* _Aim of the task_
Look through the entries below and return all lines including the word "align".

↓↓↓

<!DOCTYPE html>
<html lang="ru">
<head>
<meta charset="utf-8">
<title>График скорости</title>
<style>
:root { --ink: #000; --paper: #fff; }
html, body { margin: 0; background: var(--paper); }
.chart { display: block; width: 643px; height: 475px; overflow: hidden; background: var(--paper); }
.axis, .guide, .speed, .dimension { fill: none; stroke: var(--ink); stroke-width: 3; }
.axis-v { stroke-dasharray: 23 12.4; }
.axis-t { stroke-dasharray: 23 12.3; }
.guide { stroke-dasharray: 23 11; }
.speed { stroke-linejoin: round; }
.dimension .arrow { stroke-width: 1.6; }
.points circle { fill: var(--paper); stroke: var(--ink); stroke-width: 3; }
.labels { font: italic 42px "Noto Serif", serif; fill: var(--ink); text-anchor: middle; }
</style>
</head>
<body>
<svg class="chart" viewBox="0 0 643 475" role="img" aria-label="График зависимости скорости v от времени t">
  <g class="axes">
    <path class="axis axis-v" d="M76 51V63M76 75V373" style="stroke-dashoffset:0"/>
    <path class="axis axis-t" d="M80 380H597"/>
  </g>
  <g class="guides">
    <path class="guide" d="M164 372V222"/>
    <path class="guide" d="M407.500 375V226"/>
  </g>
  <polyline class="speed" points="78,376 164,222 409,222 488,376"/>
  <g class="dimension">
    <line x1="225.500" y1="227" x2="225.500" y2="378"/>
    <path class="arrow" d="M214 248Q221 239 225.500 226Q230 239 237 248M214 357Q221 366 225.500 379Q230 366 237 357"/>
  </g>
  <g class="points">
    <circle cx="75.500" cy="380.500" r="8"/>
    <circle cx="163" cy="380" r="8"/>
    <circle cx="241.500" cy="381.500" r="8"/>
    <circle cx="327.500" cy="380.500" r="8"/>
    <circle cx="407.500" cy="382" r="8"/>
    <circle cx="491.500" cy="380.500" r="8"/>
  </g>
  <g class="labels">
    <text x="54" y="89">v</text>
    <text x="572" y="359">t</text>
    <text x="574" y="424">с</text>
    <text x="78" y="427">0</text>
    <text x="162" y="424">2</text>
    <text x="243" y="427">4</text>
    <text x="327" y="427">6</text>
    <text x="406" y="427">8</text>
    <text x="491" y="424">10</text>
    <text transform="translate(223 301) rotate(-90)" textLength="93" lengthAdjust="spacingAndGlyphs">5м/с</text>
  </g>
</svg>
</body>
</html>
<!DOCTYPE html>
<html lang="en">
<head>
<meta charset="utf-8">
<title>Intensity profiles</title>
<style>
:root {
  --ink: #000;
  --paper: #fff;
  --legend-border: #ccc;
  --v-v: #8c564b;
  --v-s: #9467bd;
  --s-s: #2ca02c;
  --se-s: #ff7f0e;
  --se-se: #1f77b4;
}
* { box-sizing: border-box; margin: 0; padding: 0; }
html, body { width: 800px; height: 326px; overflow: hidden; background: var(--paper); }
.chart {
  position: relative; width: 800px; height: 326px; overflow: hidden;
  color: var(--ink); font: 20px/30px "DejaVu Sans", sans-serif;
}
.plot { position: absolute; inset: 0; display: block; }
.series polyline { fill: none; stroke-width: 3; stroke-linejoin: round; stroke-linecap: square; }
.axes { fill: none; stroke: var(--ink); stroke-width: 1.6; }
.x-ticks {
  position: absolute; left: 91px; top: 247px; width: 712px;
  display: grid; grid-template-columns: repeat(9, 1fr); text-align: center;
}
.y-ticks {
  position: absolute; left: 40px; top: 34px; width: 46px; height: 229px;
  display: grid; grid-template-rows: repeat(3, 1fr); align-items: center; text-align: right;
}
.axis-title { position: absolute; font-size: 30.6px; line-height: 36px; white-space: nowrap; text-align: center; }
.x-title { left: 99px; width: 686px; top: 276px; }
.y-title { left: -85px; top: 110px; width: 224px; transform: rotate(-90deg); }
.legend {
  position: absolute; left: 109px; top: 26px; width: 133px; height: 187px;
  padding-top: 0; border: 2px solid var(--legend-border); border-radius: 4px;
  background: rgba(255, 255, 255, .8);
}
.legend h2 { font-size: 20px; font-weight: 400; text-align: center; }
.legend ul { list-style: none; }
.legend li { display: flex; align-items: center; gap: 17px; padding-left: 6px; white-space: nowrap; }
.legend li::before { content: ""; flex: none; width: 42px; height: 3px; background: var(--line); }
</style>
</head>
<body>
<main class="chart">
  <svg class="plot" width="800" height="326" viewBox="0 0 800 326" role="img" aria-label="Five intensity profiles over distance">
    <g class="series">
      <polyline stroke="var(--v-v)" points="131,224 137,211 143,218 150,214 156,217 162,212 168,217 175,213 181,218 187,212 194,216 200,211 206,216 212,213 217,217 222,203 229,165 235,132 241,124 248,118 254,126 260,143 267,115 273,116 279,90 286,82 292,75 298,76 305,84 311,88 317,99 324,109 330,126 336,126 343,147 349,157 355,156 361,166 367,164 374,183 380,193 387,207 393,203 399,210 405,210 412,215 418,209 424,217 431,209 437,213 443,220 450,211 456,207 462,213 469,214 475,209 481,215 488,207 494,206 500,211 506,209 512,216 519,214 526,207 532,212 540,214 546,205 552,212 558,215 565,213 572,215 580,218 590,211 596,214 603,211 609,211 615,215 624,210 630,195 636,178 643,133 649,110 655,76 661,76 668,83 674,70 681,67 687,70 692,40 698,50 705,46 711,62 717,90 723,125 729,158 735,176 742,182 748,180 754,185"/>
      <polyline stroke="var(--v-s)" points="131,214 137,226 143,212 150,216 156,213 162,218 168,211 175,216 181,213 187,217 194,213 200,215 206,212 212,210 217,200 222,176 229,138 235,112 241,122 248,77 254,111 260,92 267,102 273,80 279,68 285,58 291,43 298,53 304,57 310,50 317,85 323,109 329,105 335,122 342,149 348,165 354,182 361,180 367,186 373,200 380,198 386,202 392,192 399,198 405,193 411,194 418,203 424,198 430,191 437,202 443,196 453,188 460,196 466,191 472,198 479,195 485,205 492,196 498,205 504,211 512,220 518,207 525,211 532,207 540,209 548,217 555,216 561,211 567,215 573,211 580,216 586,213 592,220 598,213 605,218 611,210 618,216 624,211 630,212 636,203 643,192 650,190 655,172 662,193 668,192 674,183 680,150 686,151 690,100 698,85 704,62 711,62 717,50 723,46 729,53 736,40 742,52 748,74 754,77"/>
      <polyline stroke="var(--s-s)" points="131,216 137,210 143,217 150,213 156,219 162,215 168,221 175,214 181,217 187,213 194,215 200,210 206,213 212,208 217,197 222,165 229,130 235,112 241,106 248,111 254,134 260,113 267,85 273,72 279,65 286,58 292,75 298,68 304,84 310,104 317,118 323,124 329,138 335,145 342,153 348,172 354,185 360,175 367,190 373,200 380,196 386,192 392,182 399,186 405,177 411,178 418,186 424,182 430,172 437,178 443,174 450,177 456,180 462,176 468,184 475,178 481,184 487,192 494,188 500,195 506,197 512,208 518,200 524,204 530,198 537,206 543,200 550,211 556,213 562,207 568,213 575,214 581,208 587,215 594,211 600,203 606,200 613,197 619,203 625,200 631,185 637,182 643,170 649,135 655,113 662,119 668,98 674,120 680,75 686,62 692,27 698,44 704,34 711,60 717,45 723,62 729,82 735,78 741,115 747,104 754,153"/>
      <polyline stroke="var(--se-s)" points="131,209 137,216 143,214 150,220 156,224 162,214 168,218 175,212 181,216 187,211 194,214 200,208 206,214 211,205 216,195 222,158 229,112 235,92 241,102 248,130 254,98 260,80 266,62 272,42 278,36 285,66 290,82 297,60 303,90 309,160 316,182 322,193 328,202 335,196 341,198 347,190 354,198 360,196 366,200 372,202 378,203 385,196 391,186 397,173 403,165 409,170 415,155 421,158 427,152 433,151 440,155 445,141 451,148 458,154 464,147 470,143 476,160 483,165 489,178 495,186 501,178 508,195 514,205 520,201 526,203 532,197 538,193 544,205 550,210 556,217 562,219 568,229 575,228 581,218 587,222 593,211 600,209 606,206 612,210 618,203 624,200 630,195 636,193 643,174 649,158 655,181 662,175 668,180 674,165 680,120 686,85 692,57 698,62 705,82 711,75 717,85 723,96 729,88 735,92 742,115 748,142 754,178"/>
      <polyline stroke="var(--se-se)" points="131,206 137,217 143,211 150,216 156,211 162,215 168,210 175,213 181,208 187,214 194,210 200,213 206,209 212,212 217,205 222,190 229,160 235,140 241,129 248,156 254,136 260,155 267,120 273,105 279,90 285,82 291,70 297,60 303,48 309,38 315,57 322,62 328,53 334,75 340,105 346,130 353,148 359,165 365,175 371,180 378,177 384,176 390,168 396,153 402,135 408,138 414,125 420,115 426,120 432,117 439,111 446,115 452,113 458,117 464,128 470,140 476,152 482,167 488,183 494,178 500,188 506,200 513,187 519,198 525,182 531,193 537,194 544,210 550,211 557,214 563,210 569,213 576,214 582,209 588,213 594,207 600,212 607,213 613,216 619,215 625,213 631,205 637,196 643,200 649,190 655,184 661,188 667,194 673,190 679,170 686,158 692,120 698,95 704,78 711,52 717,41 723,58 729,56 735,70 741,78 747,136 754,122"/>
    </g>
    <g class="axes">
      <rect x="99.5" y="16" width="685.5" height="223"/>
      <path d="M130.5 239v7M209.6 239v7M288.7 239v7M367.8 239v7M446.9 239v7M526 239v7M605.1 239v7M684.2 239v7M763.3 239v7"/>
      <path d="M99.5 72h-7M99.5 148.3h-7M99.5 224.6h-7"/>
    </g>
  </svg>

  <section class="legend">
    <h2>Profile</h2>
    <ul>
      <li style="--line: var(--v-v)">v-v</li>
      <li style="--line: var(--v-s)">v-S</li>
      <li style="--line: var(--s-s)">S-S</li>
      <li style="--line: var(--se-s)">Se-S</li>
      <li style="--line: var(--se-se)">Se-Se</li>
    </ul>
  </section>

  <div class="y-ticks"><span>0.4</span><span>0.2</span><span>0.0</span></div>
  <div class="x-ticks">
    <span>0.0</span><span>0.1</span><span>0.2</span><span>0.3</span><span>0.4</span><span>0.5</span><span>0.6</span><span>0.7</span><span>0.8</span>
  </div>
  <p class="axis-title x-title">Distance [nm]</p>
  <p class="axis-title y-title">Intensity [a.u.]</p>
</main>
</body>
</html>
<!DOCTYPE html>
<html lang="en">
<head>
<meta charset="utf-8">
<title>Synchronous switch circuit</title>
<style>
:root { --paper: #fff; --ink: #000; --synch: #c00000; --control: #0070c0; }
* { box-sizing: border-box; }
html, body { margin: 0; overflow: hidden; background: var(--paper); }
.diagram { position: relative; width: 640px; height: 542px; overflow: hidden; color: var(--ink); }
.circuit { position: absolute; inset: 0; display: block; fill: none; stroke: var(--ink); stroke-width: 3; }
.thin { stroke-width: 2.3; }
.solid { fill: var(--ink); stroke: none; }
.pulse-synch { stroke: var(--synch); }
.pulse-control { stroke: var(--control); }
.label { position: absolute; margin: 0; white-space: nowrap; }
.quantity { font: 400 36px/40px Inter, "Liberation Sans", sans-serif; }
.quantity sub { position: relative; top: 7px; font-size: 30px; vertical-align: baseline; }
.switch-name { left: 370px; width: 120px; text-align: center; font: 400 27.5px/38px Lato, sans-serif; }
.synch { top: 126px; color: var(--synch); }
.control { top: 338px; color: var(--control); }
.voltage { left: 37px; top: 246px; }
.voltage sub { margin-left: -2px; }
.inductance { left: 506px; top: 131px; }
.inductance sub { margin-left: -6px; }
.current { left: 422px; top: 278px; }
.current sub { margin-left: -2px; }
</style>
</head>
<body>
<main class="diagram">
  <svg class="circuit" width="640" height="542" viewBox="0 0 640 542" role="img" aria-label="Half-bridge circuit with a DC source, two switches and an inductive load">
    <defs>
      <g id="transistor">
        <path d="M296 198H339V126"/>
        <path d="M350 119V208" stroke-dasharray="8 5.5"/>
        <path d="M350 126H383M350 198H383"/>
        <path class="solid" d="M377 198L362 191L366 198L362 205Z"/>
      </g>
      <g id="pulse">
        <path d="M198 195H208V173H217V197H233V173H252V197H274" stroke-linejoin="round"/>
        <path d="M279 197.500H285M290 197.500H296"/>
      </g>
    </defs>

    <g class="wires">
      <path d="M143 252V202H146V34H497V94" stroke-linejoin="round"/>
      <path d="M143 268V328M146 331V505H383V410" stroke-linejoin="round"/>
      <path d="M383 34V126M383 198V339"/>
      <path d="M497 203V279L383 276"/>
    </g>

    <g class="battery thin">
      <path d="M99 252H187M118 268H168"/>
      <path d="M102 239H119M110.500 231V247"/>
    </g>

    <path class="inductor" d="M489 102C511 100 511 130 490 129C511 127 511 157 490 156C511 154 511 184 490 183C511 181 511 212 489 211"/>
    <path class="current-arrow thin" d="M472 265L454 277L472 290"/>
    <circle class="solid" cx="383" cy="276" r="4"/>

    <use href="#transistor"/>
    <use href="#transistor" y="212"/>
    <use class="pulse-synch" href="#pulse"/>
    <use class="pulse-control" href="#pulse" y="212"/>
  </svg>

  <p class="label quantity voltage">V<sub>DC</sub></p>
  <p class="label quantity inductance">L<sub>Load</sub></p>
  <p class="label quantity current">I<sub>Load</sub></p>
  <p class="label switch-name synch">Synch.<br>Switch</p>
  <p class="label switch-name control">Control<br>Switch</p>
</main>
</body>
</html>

↑↑↑

* _Result of the task_
  display: grid; grid-template-columns: repeat(9, 1fr); text-align: center;
  display: grid; grid-template-rows: repeat(3, 1fr); align-items: center; text-align: right;
.axis-title { position: absolute; font-size: 30.6px; line-height: 36px; white-space: nowrap; text-align: center; }
.legend h2 { font-size: 20px; font-weight: 400; text-align: center; }
.legend li { display: flex; align-items: center; gap: 17px; padding-left: 6px; white-space: nowrap; }
.quantity sub { position: relative; top: 7px; font-size: 30px; vertical-align: baseline; }
.switch-name { left: 370px; width: 120px; text-align: center; font: 400 27.5px/38px Lato, sans-serif; }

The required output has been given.